» **Exercise brief**
How many lines of these entries hold the string "near"? Answer with the number alone.

(Stored data entries)
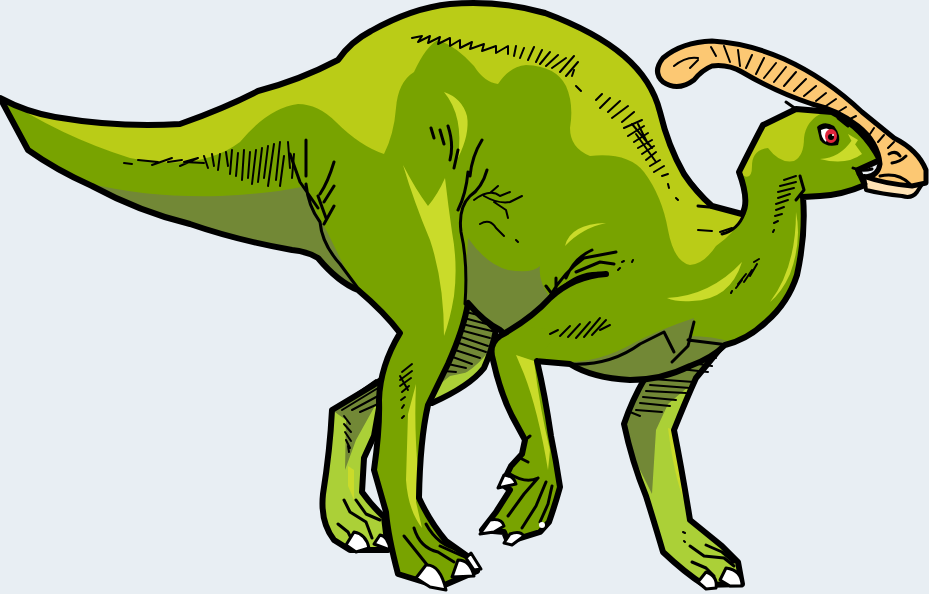
<!DOCTYPE html>
<html lang="en">
<head>
<meta charset="utf-8">
<title>Crested dinosaur</title>
<style>
:root{--sky:#e8eef3;--ink:#000;--skin:#78a300;--back:#bacc17;--shade:#728836;--far:#abd037;--shine:#cadb2a;--crest:#fcc873;--beak:#ffe3b5;--claw:#fff;--eye:#e0263c}
html,body{margin:0;background:var(--sky)}
body{width:929px;height:594px;overflow:hidden}
svg{display:block}
.skin{fill:var(--skin)}.back{fill:var(--back)}.shade{fill:var(--shade)}.far{fill:var(--far)}.shine{fill:var(--shine)}
.crest{fill:var(--crest)}.beak{fill:var(--beak)}
.outline{fill:none;stroke:var(--ink);stroke-width:6;stroke-linejoin:round;stroke-linecap:round}
.line{fill:none;stroke:var(--ink);stroke-width:3;stroke-linecap:round;stroke-linejoin:round}
.hatch{fill:none;stroke:var(--ink);stroke-width:2;stroke-linecap:round;stroke-linejoin:round}
.claw{fill:var(--claw);stroke:var(--ink);stroke-width:3;stroke-linejoin:round}
</style>
</head>
<body>
<svg width="929" height="594" viewBox="0 0 929 594" role="img" aria-label="Green crested dinosaur walking to the right">
<defs>
<path id="body-shape" d="M0 98Q26 112 55 117Q120 128 180 124Q225 108 258 91Q300 80 338 60Q350 42 371 31Q412 8 450 4Q500 0 545 13Q596 32 624 56Q652 80 660 112Q668 146 684 174Q696 192 712 206L742 214Q750 202 739 172Q750 150 763 125L796 109L832 112Q864 128 880 160L858 170L865 185Q842 195 820 196L803 197Q806 234 797 275Q788 303 766 322Q747 340 725 345Q712 358 690 366Q662 380 630 380Q592 378 570 364L535 361L500 330Q484 322 468 303Q464 328 448 364L428 405Q420 440 419 498Q430 522 446 541L470 558L477 571L440 587L398 574Q388 536 386 512L374 470Q380 428 379 400Q380 366 400 333Q384 312 358 290Q338 282 318 258Q306 251 292 250Q236 240 190 224Q140 212 92 186Q56 170 28 150Z"/>
<path id="front-leg" d="M500 336Q488 344 493 360Q500 392 512 416L525 440L522 454L511 466L502 484L510 490L496 512L482 530L504 532L508 542L540 532L549 522Q555 505 560 487Q556 460 551 436Q545 395 537 361L560 330L520 326Z"/>
<path id="far-hind-leg" d="M468 303L496 330Q492 350 484 368Q470 386 432 403L380 402L374 436L364 458L362 492Q372 506 384 517L388 550L350 550L334 540Q320 522 323 494Q330 450 332 410L372 386Q410 360 445 350Z"/>
<path id="far-front-leg" d="M645 378Q632 400 624 424Q632 462 646 496Q656 528 663 552Q684 572 704 585L742 584L738 562L722 546L690 520Q682 470 674 430Q686 400 696 378L724 344L690 350Z"/>
<path id="crest-shape" d="M663 58Q682 42 712 41Q748 43 784 59Q826 78 862 112L894 138Q918 150 926 170L926 183L912 186Q886 184 866 177Q878 176 880 164Q878 142 858 126Q838 110 812 104Q776 92 742 72Q728 64 712 66Q702 70 694 80Q678 92 663 82Q652 72 663 58Z"/>
<clipPath id="body-clip"><use href="#body-shape"/></clipPath>
<clipPath id="far-hind-clip"><use href="#far-hind-leg"/></clipPath>
<clipPath id="far-front-clip"><use href="#far-front-leg"/></clipPath>
</defs>
<rect width="929" height="594" fill="var(--sky)"/>

<g id="far-legs">
<use href="#far-hind-leg" class="far"/>
<g clip-path="url(#far-hind-clip)">
<path class="shade" d="M460 300L500 330L488 368L450 376L430 392L376 404L356 440L345 470L346 420L332 410L376 380L450 350Z"/>
<path class="far" d="M440 384Q470 376 488 352L486 380L432 404Z"/>
<path class="shine" d="M348 466L354 470L354 500L348 486Z"/>
</g>
<use href="#far-hind-leg" class="outline"/>
<path class="hatch" d="M466 312L490 318M464 318L494 326M462 324L496 332M460 330L490 338M458 336L488 346M456 342L486 352M452 349L480 358M450 356L472 364M448 364L466 368M444 371L456 372M336 408L376 380M342 410L378 388M352 410L378 396M360 412L378 404M344 416L350 424M344 424L351 432M345 432L351 441M346 440L350 448M348 446L349 452"/>
<path class="line" d="M344 500L350 512L366 522L372 538M356 500L366 514L380 520M338 524L348 532L354 544"/>
<path class="claw" d="M346 545L354 532Q366 534 369 548L356 552ZM374 544L380 535Q388 536 390 550Z"/>

<use href="#far-front-leg" class="far"/>
<g clip-path="url(#far-front-clip)">
<path class="shade" d="M630 360L730 340L694 382L668 404L656 430L652 494L620 430Z"/>
<path class="shine" d="M668 428L674 430Q678 468 684 500Q674 476 668 428Z"/>
</g>
<use href="#far-front-leg" class="outline"/>
<path class="hatch" d="M652 379L694 382M650 385L690 388M646 391L686 393M643 397L676 400M640 403L670 406M636 410L662 412M684 362L712 366M690 356L716 358M680 369L708 372M696 350L720 350M630 412L640 416M683 532L685 533M684 541L685 542"/>
<path class="line" d="M690 546L704 556L724 558L734 566M692 562L706 568L714 576M706 545L722 552L734 562"/>
<path class="claw" d="M698 582L706 572Q718 576 716 588L706 589ZM720 580L726 568Q742 570 742 586L730 586Z"/>
</g>

<g id="body">
<use href="#body-shape" class="skin"/>
<g clip-path="url(#body-clip)">
<path class="back" d="M0 96Q60 136 130 158Q200 172 240 142Q268 108 298 104Q318 104 336 122Q360 146 384 154Q394 134 396 108Q398 82 414 72Q426 46 438 40Q456 46 474 66Q484 82 498 84Q510 66 526 65Q556 66 566 86Q574 104 570 128Q570 148 590 156Q628 152 644 172Q662 196 668 230Q674 262 690 265Q704 264 716 246Q734 234 746 212L742 190L700 110L640 -10L380 -10L180 110L60 105Z"/>
<path class="back" d="M738 172Q752 184 752 166Q752 150 768 148Q780 164 794 161Q804 156 804 138Q806 120 824 112L796 100L758 120Z"/>
<path class="shade" d="M92 184Q150 198 220 196Q270 194 306 186L314 208Q328 232 340 258L358 294L300 262L190 236Z"/>
<path class="shade" d="M468 238Q486 264 508 270Q532 274 540 266Q538 282 550 297Q530 314 508 330L490 328L464 306Z"/>
<path class="shade" d="M566 362Q600 362 632 344Q658 330 694 318L690 336Q712 336 732 342L700 372L630 386Z"/>
</g>
<g id="highlights" class="shine">
<path d="M444 92Q462 98 467 116Q470 134 458 158Q464 116 444 92Z"/>
<path d="M403 165Q416 190 428 206Q438 194 445 178Q448 204 452 232Q458 264 454 296Q450 320 444 336Q444 282 430 240Q414 202 403 165Z"/>
<path d="M408 414L416 384Q414 430 418 470L416 502L422 528Q408 510 406 480Z"/>
<path d="M565 246Q570 224 606 223Q582 228 565 246Z"/>
<path d="M667 298Q710 296 742 262Q730 300 692 301Q676 302 667 298Z"/>
<path d="M796 212Q802 242 790 274Q782 292 770 302Q796 268 796 212Z"/>
<path d="M820 159Q840 158 852 140L862 154Q846 166 820 159ZM848 134L858 140L854 146Z"/>
</g>
<use href="#body-shape" class="outline"/>
</g>

<g id="near-front-leg">
<use href="#front-leg" class="skin"/>
<path class="shine" d="M516 355L534 361Q540 410 550 450L548 470Q538 410 524 374Z"/>
<path class="outline" d="M606 274Q574 276 550 298Q532 318 500 336Q488 344 493 360Q500 392 512 416L525 440L522 454L511 466L502 484L510 490L496 512L482 530L504 532L508 542L540 532L549 522Q555 505 560 487Q556 460 551 436Q545 395 537 361"/>
<path class="line" d="M525 440L530 436M520 458L528 462M510 474Q526 484 538 478M538 478L524 494L508 516M546 482L536 506L522 528M552 486L548 504L540 522"/>
<path class="claw" d="M498 488L504 475Q514 476 516 484ZM480 534L490 520Q502 518 504 526L494 532ZM504 543L510 534Q520 530 524 536L512 545Z"/>
<circle cx="542" cy="525" r="3" fill="var(--claw)"/>
</g>

<g id="near-hind-foot">
<path class="line" d="M414 528Q420 548 438 552L454 562M426 524Q438 546 460 550L472 558M404 536L420 556L428 566M440 546L476 562"/>
<path class="claw" d="M416 578L426 565Q440 564 446 590L430 587ZM452 577L458 560Q470 560 474 576ZM466 558L471 553L481 569L474 570Z"/>
</g>

<g id="head">
<path class="beak" d="M864 176Q890 184 924 181L917 192Q912 199 902 196Q882 194 866 190Z"/>
<path class="line" style="stroke-width:4" d="M864 176Q890 184 924 181L917 192Q912 199 902 196Q882 194 866 190Z"/>
<use href="#crest-shape" class="crest"/>
<use href="#crest-shape" class="outline" style="stroke-width:5"/>
<path class="hatch" d="M674 66Q686 56 698 58M690 68L698 60M711 47L716 56M724 46L730 62M738 50L740 66M752 55L746 68M764 58L756 74M776 63L764 78M786 67L774 82M796 72L784 86M806 79L794 91M816 86L804 96M826 93L816 101M836 99L826 106M846 107L838 112M856 116L850 119M874 128L870 134M884 135L878 142M894 142L888 148"/>
<path class="line" d="M889 154Q896 150 900 156M892 163Q900 162 906 156M880 176Q898 172 910 184M853 168Q862 172 872 169M858 174L866 184"/>
<path d="M817 127Q824 120 834 126Q842 136 838 145Q826 148 820 140Z" fill="var(--ink)"/>
<path d="M821 130Q827 127 830 130L826 142Q821 138 821 130Z" fill="var(--claw)"/>
<ellipse cx="831" cy="136" rx="6" ry="7" fill="var(--eye)"/>
<circle cx="831" cy="137" r="3" fill="var(--ink)"/>
<circle cx="833" cy="135" r="1" fill="var(--claw)"/>
<path class="line" d="M796 109L786 102M800 176L804 190L796 200M838 118L848 126"/>
</g>

<g id="ink-details">
<path class="line" d="M306 184Q308 206 320 222Q322 244 340 264L360 291M318 196L326 218M334 162Q328 182 320 194M334 186L324 202M290 154L300 182L318 208M306 140L306 176M334 206L324 224"/>
<path class="line" d="M487 170Q482 188 470 196Q458 208 461 232Q468 262 465 304M468 172Q466 194 458 210M482 140Q472 156 470 176M448 126Q454 144 450 160M440 130L444 144M431 128L434 138M458 150L454 168"/>
<path class="hatch" d="M474 200Q490 188 500 196L510 192M484 196Q498 204 510 202L522 196M494 202L506 210L508 218M490 193L498 186M480 224Q490 218 496 228L504 236M516 240L518 242"/>
<path class="line" d="M550 296Q564 272 584 258L616 252M560 290Q580 270 606 274M566 278Q574 258 592 250M576 272L600 262L614 264M546 286L552 294M556 278L556 288"/>
<path class="hatch" d="M618 270L620 268M622 262L624 261M632 262L633 260M550 334L558 330M560 336L570 326M568 337L580 324M576 338L590 322M584 337L600 318M592 335L606 320M600 330L610 325"/>
<path class="line" d="M570 364Q610 366 640 344L664 332M664 332L674 352M694 322L688 346L672 362M688 340L728 345"/>
<path class="hatch" d="M412 38L422 36L418 42L430 36L428 43L440 37L438 44L450 38L450 46L460 40L460 48L472 42L470 49L484 44L482 51L496 46L496 53L508 46L508 54M516 46L514 56M524 48L520 58M534 47L528 60M542 50L536 62M550 52L540 64M558 55L546 66M566 58L552 68M574 56L560 72M578 62L566 76M574 70L572 76M576 86L581 91M596 100L602 94M600 108L610 98M608 112L620 101M612 118L628 106M622 122L634 112M624 128L642 120M628 136L644 126M634 142L648 133M638 148L652 140M642 154L654 146M646 160L656 152M650 166L660 160M654 172L664 166M662 176L668 174M676 198L678 200M668 184L669 188"/>
<path class="hatch" stroke-width="3" d="M632 124L652 148M638 124L648 144M636 134L656 162"/>
<path class="hatch" d="M124 163L132 164M138 160L158 162M152 165L172 158M168 162L182 160M180 166L198 158L184 162L204 163M204 156L208 168M212 154L214 166M220 154L218 170M226 152L228 166M232 150L230 174M238 153L236 176M244 150L242 180M250 152L248 178M256 150L252 184M262 148L258 182M268 146L264 178M274 144L268 186M280 142L276 180M284 156L280 186M288 142L290 168M294 154L292 178"/>
<path class="line" d="M698 206L720 208L742 215M684 174L712 206M722 234Q738 230 744 214"/>
<path class="hatch" d="M698 230L712 231M720 232L732 228M784 180L796 176M780 186L796 182M778 192L794 188M778 198L790 194M776 204L788 200M776 210L784 207M775 216L782 214M774 223L778 221M773 232L774 230M736 288L742 280M738 284L746 274M744 282L752 270M750 276L757 264M754 262L759 259M731 293L732 291"/>
<path class="hatch" d="M402 372L412 364M400 380L412 371M400 386L411 378M402 392L409 386M401 400L405 397M402 408L404 405M402 418L404 416M400 376L408 390"/>
</g>
</svg>
</body>
</html>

» **Problem solution**
2